**ASSIGNMENT:** Lines in the material below that include "mountain" need to be tallied; give the total alone.

**DATA SHOWN:**
☆ ☆ ☆ ☆ ☆ ☆ ☆
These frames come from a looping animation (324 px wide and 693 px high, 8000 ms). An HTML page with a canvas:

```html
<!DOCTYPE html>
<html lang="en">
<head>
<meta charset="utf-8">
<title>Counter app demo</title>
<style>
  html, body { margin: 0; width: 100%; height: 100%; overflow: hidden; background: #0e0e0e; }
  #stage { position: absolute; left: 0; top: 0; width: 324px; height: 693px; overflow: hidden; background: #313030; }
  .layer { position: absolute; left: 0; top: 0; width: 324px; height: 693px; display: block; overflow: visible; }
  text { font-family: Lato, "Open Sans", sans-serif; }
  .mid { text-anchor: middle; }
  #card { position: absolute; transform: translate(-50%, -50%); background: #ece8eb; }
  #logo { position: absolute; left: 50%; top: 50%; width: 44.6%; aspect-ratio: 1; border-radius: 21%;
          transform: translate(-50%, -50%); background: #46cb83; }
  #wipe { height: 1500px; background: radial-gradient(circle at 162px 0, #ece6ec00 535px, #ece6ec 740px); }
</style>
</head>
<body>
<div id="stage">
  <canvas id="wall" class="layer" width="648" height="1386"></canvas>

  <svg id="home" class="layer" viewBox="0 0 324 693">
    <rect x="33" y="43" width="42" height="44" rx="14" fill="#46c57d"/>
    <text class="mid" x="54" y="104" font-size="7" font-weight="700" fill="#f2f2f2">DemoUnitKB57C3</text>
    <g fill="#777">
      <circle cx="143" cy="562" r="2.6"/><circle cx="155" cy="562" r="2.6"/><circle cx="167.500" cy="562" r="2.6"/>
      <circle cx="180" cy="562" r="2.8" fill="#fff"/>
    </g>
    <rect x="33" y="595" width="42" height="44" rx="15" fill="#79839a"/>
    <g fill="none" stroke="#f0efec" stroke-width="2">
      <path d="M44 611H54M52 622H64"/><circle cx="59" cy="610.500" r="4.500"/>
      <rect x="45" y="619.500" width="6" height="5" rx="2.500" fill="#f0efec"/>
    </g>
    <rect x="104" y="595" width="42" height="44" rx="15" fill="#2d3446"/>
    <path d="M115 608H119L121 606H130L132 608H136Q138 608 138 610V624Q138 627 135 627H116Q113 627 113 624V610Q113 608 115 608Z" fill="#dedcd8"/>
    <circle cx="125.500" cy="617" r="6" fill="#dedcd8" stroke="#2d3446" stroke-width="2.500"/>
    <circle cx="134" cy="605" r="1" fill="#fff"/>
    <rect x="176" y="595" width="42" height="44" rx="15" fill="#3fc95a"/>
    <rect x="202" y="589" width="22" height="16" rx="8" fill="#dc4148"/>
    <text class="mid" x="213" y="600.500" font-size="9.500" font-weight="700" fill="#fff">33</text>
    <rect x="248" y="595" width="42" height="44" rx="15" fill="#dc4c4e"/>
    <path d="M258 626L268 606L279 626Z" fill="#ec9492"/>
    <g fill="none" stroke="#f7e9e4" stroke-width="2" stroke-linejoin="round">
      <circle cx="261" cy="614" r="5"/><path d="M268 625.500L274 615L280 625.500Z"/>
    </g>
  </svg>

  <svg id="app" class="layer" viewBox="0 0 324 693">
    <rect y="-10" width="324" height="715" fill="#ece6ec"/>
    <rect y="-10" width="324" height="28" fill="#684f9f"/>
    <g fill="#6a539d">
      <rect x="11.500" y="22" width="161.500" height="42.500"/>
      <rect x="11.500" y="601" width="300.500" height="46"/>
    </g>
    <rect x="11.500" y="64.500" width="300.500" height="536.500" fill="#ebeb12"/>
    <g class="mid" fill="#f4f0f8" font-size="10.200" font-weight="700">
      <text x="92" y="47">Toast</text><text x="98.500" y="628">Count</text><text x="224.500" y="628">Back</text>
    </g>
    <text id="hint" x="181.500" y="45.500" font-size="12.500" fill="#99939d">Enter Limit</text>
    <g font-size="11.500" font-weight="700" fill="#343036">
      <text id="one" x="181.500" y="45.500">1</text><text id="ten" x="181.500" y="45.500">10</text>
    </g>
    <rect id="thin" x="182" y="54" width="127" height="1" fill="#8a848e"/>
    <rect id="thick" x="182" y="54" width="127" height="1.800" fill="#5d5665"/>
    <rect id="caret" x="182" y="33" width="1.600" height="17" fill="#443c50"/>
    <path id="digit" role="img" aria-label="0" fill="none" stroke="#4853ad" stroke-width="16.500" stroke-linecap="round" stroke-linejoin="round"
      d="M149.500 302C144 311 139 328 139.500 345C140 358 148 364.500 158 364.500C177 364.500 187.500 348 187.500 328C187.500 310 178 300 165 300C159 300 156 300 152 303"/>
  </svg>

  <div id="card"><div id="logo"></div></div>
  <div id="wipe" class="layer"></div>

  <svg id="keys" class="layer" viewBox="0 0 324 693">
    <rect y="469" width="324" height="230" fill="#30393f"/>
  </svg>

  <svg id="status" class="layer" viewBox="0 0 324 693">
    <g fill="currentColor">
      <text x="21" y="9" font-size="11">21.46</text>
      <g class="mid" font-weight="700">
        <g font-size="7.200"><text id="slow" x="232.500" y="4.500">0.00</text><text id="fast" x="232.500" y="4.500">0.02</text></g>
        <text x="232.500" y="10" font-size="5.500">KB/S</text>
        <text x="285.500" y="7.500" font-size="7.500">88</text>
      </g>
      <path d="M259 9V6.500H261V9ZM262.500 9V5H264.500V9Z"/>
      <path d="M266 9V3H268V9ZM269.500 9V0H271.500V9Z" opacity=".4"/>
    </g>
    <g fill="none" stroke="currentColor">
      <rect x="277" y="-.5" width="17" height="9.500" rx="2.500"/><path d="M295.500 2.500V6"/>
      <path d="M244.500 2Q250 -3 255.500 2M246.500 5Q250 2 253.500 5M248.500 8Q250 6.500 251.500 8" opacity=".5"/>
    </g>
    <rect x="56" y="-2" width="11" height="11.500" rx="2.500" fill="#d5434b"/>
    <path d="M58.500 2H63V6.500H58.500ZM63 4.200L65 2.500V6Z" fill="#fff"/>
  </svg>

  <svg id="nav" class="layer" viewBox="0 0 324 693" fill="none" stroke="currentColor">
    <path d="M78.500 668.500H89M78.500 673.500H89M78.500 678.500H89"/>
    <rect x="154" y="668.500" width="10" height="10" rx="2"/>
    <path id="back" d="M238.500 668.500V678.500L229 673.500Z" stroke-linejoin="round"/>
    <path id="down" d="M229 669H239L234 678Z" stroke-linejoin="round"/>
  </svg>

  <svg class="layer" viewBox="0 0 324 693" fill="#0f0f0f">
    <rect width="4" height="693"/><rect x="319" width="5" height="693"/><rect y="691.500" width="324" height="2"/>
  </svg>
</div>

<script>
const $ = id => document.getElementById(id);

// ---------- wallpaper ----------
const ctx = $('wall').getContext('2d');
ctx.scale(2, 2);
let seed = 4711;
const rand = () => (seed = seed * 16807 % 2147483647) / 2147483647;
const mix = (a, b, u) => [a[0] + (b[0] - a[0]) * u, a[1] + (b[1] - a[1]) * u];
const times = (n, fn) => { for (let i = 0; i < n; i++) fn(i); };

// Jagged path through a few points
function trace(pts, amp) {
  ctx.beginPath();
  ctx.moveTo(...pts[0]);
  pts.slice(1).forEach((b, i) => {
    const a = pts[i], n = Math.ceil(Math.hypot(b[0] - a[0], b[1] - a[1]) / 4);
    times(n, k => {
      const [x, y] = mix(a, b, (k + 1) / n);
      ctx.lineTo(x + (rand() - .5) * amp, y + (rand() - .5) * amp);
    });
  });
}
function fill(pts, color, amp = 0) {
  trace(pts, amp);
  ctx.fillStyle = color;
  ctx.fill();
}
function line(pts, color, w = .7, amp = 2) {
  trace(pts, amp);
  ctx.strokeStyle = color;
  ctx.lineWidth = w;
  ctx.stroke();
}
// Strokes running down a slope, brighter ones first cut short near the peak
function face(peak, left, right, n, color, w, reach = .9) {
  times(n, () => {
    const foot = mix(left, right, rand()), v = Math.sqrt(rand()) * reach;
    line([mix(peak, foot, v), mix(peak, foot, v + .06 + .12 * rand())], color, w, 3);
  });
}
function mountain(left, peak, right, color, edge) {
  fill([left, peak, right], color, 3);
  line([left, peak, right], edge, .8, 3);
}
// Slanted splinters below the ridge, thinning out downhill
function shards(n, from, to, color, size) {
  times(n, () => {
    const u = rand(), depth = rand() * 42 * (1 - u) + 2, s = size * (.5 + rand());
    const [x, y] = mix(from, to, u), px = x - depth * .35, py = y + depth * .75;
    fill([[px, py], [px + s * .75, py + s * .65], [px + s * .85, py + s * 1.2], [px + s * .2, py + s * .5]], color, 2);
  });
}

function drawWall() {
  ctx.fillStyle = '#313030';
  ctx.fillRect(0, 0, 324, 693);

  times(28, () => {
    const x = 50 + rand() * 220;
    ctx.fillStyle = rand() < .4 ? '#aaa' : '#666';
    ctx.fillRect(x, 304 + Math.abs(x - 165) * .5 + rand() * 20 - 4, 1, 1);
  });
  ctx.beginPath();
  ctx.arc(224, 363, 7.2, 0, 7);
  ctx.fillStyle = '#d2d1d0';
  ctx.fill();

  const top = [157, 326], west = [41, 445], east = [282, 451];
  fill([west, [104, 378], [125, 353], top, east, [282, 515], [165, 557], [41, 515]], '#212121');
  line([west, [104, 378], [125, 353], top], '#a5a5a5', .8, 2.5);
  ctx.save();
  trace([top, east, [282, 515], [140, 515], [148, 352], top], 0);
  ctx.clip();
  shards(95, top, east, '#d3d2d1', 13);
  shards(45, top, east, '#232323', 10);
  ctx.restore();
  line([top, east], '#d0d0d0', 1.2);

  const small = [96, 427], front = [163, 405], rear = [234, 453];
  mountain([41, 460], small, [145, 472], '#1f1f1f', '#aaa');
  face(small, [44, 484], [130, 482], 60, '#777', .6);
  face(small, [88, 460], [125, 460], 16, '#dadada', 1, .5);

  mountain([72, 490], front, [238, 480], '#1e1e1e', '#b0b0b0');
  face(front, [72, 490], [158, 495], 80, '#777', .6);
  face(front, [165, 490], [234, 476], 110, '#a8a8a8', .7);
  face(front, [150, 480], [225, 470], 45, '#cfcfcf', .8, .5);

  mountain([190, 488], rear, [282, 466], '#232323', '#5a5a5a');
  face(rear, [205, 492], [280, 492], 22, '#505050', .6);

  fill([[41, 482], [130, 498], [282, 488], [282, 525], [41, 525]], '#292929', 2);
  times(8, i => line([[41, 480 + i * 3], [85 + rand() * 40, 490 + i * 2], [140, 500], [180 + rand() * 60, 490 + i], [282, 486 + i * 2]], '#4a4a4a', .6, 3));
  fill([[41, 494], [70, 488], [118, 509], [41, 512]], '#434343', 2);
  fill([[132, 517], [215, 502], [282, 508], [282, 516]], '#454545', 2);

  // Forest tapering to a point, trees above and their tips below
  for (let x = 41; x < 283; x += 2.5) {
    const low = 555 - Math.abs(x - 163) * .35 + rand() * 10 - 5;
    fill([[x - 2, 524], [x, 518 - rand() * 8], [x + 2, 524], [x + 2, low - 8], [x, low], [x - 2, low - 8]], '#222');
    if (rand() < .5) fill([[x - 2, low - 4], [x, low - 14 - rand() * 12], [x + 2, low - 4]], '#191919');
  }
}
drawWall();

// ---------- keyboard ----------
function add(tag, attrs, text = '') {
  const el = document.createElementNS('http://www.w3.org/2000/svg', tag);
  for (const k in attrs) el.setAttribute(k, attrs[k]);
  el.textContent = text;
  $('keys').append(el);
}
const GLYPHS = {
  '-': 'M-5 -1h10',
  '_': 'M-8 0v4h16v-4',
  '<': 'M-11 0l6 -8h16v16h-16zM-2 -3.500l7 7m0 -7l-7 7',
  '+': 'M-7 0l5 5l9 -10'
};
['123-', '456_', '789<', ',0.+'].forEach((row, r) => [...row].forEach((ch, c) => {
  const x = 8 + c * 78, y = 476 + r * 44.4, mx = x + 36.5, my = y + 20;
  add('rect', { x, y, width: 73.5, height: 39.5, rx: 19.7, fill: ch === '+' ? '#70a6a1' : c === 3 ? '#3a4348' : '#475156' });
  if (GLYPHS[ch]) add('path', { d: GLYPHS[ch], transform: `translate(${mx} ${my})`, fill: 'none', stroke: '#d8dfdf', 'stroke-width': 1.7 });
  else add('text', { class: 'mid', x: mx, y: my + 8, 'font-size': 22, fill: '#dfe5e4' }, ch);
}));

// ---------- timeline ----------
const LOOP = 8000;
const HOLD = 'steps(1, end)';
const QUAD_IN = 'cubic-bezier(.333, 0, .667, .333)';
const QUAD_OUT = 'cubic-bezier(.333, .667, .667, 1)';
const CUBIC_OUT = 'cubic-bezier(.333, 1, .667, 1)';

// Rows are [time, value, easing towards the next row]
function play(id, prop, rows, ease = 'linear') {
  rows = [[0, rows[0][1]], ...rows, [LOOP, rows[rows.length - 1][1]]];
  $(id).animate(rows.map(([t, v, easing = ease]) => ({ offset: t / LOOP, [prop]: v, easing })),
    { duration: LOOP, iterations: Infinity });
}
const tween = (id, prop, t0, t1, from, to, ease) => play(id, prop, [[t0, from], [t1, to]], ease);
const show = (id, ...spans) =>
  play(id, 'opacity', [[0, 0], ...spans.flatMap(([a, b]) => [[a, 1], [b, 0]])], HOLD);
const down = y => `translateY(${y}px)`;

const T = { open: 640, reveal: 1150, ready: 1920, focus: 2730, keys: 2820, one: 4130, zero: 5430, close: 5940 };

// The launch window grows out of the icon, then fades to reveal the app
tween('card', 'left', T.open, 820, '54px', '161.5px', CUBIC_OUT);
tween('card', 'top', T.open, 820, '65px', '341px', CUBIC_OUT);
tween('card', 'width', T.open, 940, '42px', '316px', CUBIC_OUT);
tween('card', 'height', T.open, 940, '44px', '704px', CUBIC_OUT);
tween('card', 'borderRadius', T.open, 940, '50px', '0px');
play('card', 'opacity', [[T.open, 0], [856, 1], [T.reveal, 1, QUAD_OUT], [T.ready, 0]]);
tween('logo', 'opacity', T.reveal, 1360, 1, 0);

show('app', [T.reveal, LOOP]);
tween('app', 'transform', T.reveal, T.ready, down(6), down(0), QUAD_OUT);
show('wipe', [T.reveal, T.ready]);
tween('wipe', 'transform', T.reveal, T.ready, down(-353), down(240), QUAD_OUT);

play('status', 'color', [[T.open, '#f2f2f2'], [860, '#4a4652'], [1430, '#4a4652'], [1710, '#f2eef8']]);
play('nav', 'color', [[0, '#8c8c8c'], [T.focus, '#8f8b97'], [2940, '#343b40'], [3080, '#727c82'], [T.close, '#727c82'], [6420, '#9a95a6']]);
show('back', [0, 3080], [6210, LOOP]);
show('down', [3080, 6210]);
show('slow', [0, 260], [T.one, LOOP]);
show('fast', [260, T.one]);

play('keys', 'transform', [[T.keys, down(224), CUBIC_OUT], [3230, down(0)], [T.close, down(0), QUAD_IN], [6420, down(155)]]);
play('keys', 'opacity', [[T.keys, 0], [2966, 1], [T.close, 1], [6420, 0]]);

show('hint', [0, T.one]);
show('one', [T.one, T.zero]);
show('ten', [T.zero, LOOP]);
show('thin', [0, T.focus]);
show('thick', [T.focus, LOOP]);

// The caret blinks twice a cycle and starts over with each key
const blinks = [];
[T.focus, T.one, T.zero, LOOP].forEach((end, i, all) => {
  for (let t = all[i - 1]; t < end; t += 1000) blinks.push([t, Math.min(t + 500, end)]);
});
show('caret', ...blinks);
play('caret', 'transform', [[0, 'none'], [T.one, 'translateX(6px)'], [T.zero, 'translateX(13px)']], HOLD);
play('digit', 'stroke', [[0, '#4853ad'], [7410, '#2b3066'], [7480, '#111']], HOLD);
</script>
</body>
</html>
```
☆ ☆ ☆ ☆ ☆ ☆ ☆
**WRITTEN SOLUTION:** 4